Leaving the pictures aside, repeat each line below exactly.

(Recorded data)
┌──

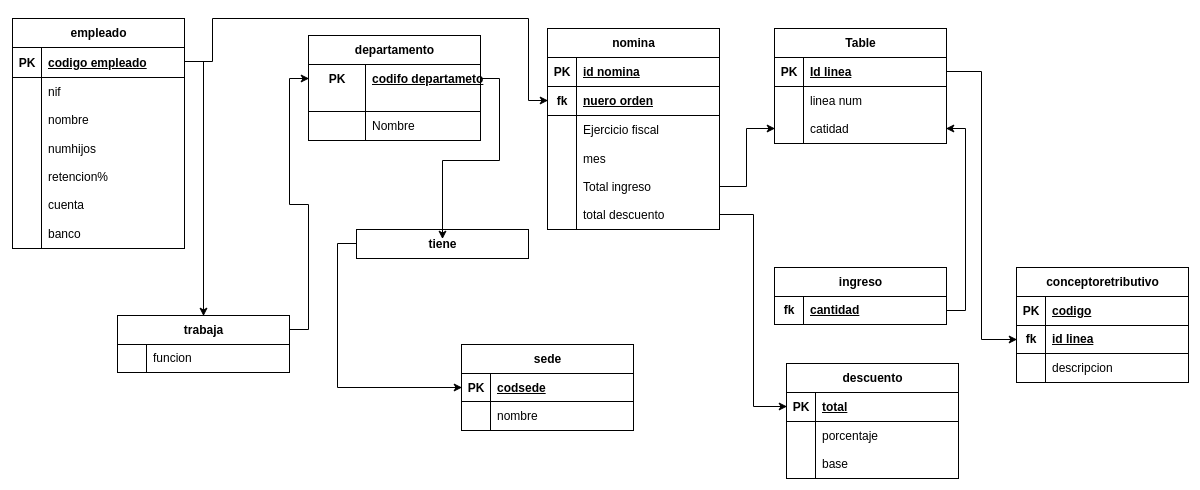
<!DOCTYPE html>
<html lang="es">
<head>
<meta charset="utf-8">
<title>Diagrama de tablas: empleado y nomina</title>
<style>
:root { --ink: #000; --paper: #fff; --key-width: 29px; }
* { box-sizing: border-box; margin: 0; padding: 0; }
html, body { width: 1200px; height: 490px; overflow: hidden; background: var(--paper); }
.diagram { position: relative; width: 1200px; height: 490px; overflow: hidden; color: var(--ink); font: 12px/14px "Liberation Sans", Arial, sans-serif; }
.entity { position: absolute; display: flex; flex-direction: column; width: 173px; border: 1px solid var(--ink); background: var(--paper); }
.entity h2 { flex: 1 1 0; display: flex; align-items: center; justify-content: center; font: inherit; font-weight: bold; }
.field { flex: 1 1 0; display: grid; grid-template-columns: var(--key-width) 1fr; white-space: nowrap; }
.field > * { display: flex; align-items: center; }
.key { justify-content: center; border-right: 1px solid var(--ink); font-weight: bold; }
.name { padding-left: 6px; }
h2 + .field { border-top: 1px solid var(--ink); }
.keyed:not(:last-child) { border-bottom: 1px solid var(--ink); }
.keyed .name { font-weight: bold; text-decoration: underline; }
.links { position: absolute; inset: 0; }
.links path { fill: none; stroke: var(--ink); stroke-width: 1; }
.links marker path { fill: var(--ink); }

#empleado { left: 12px; top: 18px; height: 231px; }
#departamento { left: 308px; top: 35px; height: 106px; --key-width: 57px; }
#departamento h2 { flex: 0 0 28px; }
#departamento .keyed { flex: 0 0 48px; }
#departamento .keyed > * { padding-bottom: 18px; }
#nomina { left: 547px; top: 28px; height: 202px; }
#linea { left: 774px; top: 28px; height: 116px; }
#tiene { left: 356px; top: 229px; height: 30px; }
#trabaja { left: 117px; top: 315px; height: 58px; }
#sede { left: 461px; top: 344px; height: 87px; }
#ingreso { left: 774px; top: 267px; height: 58px; }
#descuento { left: 786px; top: 363px; height: 116px; }
#concepto { left: 1016px; top: 267px; height: 116px; }
</style>
</head>
<body>
<main class="diagram">
  <section class="entity" id="empleado">
    <h2>empleado</h2>
    <div class="field keyed"><span class="key">PK</span><span class="name">codigo empleado</span></div>
    <div class="field"><span class="key"></span><span class="name">nif</span></div>
    <div class="field"><span class="key"></span><span class="name">nombre</span></div>
    <div class="field"><span class="key"></span><span class="name">numhijos</span></div>
    <div class="field"><span class="key"></span><span class="name">retencion%</span></div>
    <div class="field"><span class="key"></span><span class="name">cuenta</span></div>
    <div class="field"><span class="key"></span><span class="name">banco</span></div>
  </section>

  <section class="entity" id="departamento">
    <h2>departamento</h2>
    <div class="field keyed"><span class="key">PK</span><span class="name">codifo departameto</span></div>
    <div class="field"><span class="key"></span><span class="name">Nombre</span></div>
  </section>

  <section class="entity" id="nomina">
    <h2>nomina</h2>
    <div class="field keyed"><span class="key">PK</span><span class="name">id nomina</span></div>
    <div class="field keyed"><span class="key">fk</span><span class="name">nuero orden</span></div>
    <div class="field"><span class="key"></span><span class="name">Ejercicio fiscal</span></div>
    <div class="field"><span class="key"></span><span class="name">mes</span></div>
    <div class="field"><span class="key"></span><span class="name">Total ingreso</span></div>
    <div class="field"><span class="key"></span><span class="name">total descuento</span></div>
  </section>

  <section class="entity" id="linea">
    <h2>Table</h2>
    <div class="field keyed"><span class="key">PK</span><span class="name">Id linea</span></div>
    <div class="field"><span class="key"></span><span class="name">linea num</span></div>
    <div class="field"><span class="key"></span><span class="name">catidad</span></div>
  </section>

  <section class="entity" id="tiene">
    <h2>tiene</h2>
  </section>

  <section class="entity" id="trabaja">
    <h2>trabaja</h2>
    <div class="field"><span class="key"></span><span class="name">funcion</span></div>
  </section>

  <section class="entity" id="sede">
    <h2>sede</h2>
    <div class="field keyed"><span class="key">PK</span><span class="name">codsede</span></div>
    <div class="field"><span class="key"></span><span class="name">nombre</span></div>
  </section>

  <section class="entity" id="ingreso">
    <h2>ingreso</h2>
    <div class="field keyed"><span class="key">fk</span><span class="name">cantidad</span></div>
  </section>

  <section class="entity" id="descuento">
    <h2>descuento</h2>
    <div class="field keyed"><span class="key">PK</span><span class="name">total</span></div>
    <div class="field"><span class="key"></span><span class="name">porcentaje</span></div>
    <div class="field"><span class="key"></span><span class="name">base</span></div>
  </section>

  <section class="entity" id="concepto">
    <h2>conceptoretributivo</h2>
    <div class="field keyed"><span class="key">PK</span><span class="name">codigo</span></div>
    <div class="field keyed"><span class="key">fk</span><span class="name">id linea</span></div>
    <div class="field"><span class="key"></span><span class="name">descripcion</span></div>
  </section>

  <svg class="links" width="1200" height="490" viewBox="0 0 1200 490" aria-hidden="true">
    <defs>
      <marker id="arrow" markerUnits="userSpaceOnUse" markerWidth="10" markerHeight="10" refX="8" refY="5" orient="auto">
        <path d="M8 5 1 8.5 3 5 1 1.5Z"/>
      </marker>
    </defs>
    <g marker-end="url(#arrow)">
      <path marker-end="url(#arrow)" d="M184 61.5H203.5V315"/>
      <path marker-end="url(#arrow)" d="M184 61.5H212.5V18.5H528.5V100.5H547"/>
      <path marker-end="url(#arrow)" d="M289 329.5H308.5V204.5H289.5V78.5H308"/>
      <path marker-end="url(#arrow)" d="M480 78.5H499.5V160.5H442.5V238"/>
      <path marker-end="url(#arrow)" d="M356 243.5H337.5V387.5H461"/>
      <path marker-end="url(#arrow)" d="M719 186.5H746.5V128.5H774"/>
      <path marker-end="url(#arrow)" d="M719 214.5H753.5V406.5H786"/>
      <path marker-end="url(#arrow)" d="M946 71.5H981.5V339.5H1016"/>
      <path marker-end="url(#arrow)" d="M946 310.5H965.5V128.5H947"/>
    </g>
  </svg>
</main>
</body>
</html>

└──

Finished task:
<!DOCTYPE html>
<html lang="es">
<head>
<meta charset="utf-8">
<title>Diagrama de tablas: empleado y nomina</title>
<style>
:root { --ink: #000; --paper: #fff; --key-width: 29px; }
* { box-sizing: border-box; margin: 0; padding: 0; }
html, body { width: 1200px; height: 490px; overflow: hidden; background: var(--paper); }
.diagram { position: relative; width: 1200px; height: 490px; overflow: hidden; color: var(--ink); font: 12px/14px "Liberation Sans", Arial, sans-serif; }
.entity { position: absolute; display: flex; flex-direction: column; width: 173px; border: 1px solid var(--ink); background: var(--paper); }
.entity h2 { flex: 1 1 0; display: flex; align-items: center; justify-content: center; font: inherit; font-weight: bold; }
.field { flex: 1 1 0; display: grid; grid-template-columns: var(--key-width) 1fr; white-space: nowrap; }
.field > * { display: flex; align-items: center; }
.key { justify-content: center; border-right: 1px solid var(--ink); font-weight: bold; }
.name { padding-left: 6px; }
h2 + .field { border-top: 1px solid var(--ink); }
.keyed:not(:last-child) { border-bottom: 1px solid var(--ink); }
.keyed .name { font-weight: bold; text-decoration: underline; }
.links { position: absolute; inset: 0; }
.links path { fill: none; stroke: var(--ink); stroke-width: 1; }
.links marker path { fill: var(--ink); }

#empleado { left: 12px; top: 18px; height: 231px; }
#departamento { left: 308px; top: 35px; height: 106px; --key-width: 57px; }
#departamento h2 { flex: 0 0 28px; }
#departamento .keyed { flex: 0 0 48px; }
#departamento .keyed > * { padding-bottom: 18px; }
#nomina { left: 547px; top: 28px; height: 202px; }
#linea { left: 774px; top: 28px; height: 116px; }
#tiene { left: 356px; top: 229px; height: 30px; }
#trabaja { left: 117px; top: 315px; height: 58px; }
#sede { left: 461px; top: 344px; height: 87px; }
#ingreso { left: 774px; top: 267px; height: 58px; }
#descuento { left: 786px; top: 363px; height: 116px; }
#concepto { left: 1016px; top: 267px; height: 116px; }
</style>
</head>
<body>
<main class="diagram">
  <section class="entity" id="empleado">
    <h2>empleado</h2>
    <div class="field keyed"><span class="key">PK</span><span class="name">codigo empleado</span></div>
    <div class="field"><span class="key"></span><span class="name">nif</span></div>
    <div class="field"><span class="key"></span><span class="name">nombre</span></div>
    <div class="field"><span class="key"></span><span class="name">numhijos</span></div>
    <div class="field"><span class="key"></span><span class="name">retencion%</span></div>
    <div class="field"><span class="key"></span><span class="name">cuenta</span></div>
    <div class="field"><span class="key"></span><span class="name">banco</span></div>
  </section>

  <section class="entity" id="departamento">
    <h2>departamento</h2>
    <div class="field keyed"><span class="key">PK</span><span class="name">codifo departameto</span></div>
    <div class="field"><span class="key"></span><span class="name">Nombre</span></div>
  </section>

  <section class="entity" id="nomina">
    <h2>nomina</h2>
    <div class="field keyed"><span class="key">PK</span><span class="name">id nomina</span></div>
    <div class="field keyed"><span class="key">fk</span><span class="name">nuero orden</span></div>
    <div class="field"><span class="key"></span><span class="name">Ejercicio fiscal</span></div>
    <div class="field"><span class="key"></span><span class="name">mes</span></div>
    <div class="field"><span class="key"></span><span class="name">Total ingreso</span></div>
    <div class="field"><span class="key"></span><span class="name">total descuento</span></div>
  </section>

  <section class="entity" id="linea">
    <h2>Table</h2>
    <div class="field keyed"><span class="key">PK</span><span class="name">Id linea</span></div>
    <div class="field"><span class="key"></span><span class="name">linea num</span></div>
    <div class="field"><span class="key"></span><span class="name">catidad</span></div>
  </section>

  <section class="entity" id="tiene">
    <h2>tiene</h2>
  </section>

  <section class="entity" id="trabaja">
    <h2>trabaja</h2>
    <div class="field"><span class="key"></span><span class="name">funcion</span></div>
  </section>

  <section class="entity" id="sede">
    <h2>sede</h2>
    <div class="field keyed"><span class="key">PK</span><span class="name">codsede</span></div>
    <div class="field"><span class="key"></span><span class="name">nombre</span></div>
  </section>

  <section class="entity" id="ingreso">
    <h2>ingreso</h2>
    <div class="field keyed"><span class="key">fk</span><span class="name">cantidad</span></div>
  </section>

  <section class="entity" id="descuento">
    <h2>descuento</h2>
    <div class="field keyed"><span class="key">PK</span><span class="name">total</span></div>
    <div class="field"><span class="key"></span><span class="name">porcentaje</span></div>
    <div class="field"><span class="key"></span><span class="name">base</span></div>
  </section>

  <section class="entity" id="concepto">
    <h2>conceptoretributivo</h2>
    <div class="field keyed"><span class="key">PK</span><span class="name">codigo</span></div>
    <div class="field keyed"><span class="key">fk</span><span class="name">id linea</span></div>
    <div class="field"><span class="key"></span><span class="name">descripcion</span></div>
  </section>

  <svg class="links" width="1200" height="490" viewBox="0 0 1200 490" aria-hidden="true">
    <defs>
      <marker id="arrow" markerUnits="userSpaceOnUse" markerWidth="10" markerHeight="10" refX="8" refY="5" orient="auto">
        <path d="M8 5 1 8.5 3 5 1 1.5Z"/>
      </marker>
    </defs>
    <g marker-end="url(#arrow)">
      <path marker-end="url(#arrow)" d="M184 61.5H203.5V315"/>
      <path marker-end="url(#arrow)" d="M184 61.5H212.5V18.5H528.5V100.5H547"/>
      <path marker-end="url(#arrow)" d="M289 329.5H308.5V204.5H289.5V78.5H308"/>
      <path marker-end="url(#arrow)" d="M480 78.5H499.5V160.5H442.5V238"/>
      <path marker-end="url(#arrow)" d="M356 243.5H337.5V387.5H461"/>
      <path marker-end="url(#arrow)" d="M719 186.5H746.5V128.5H774"/>
      <path marker-end="url(#arrow)" d="M719 214.5H753.5V406.5H786"/>
      <path marker-end="url(#arrow)" d="M946 71.5H981.5V339.5H1016"/>
      <path marker-end="url(#arrow)" d="M946 310.5H965.5V128.5H947"/>
    </g>
  </svg>
</main>
</body>
</html>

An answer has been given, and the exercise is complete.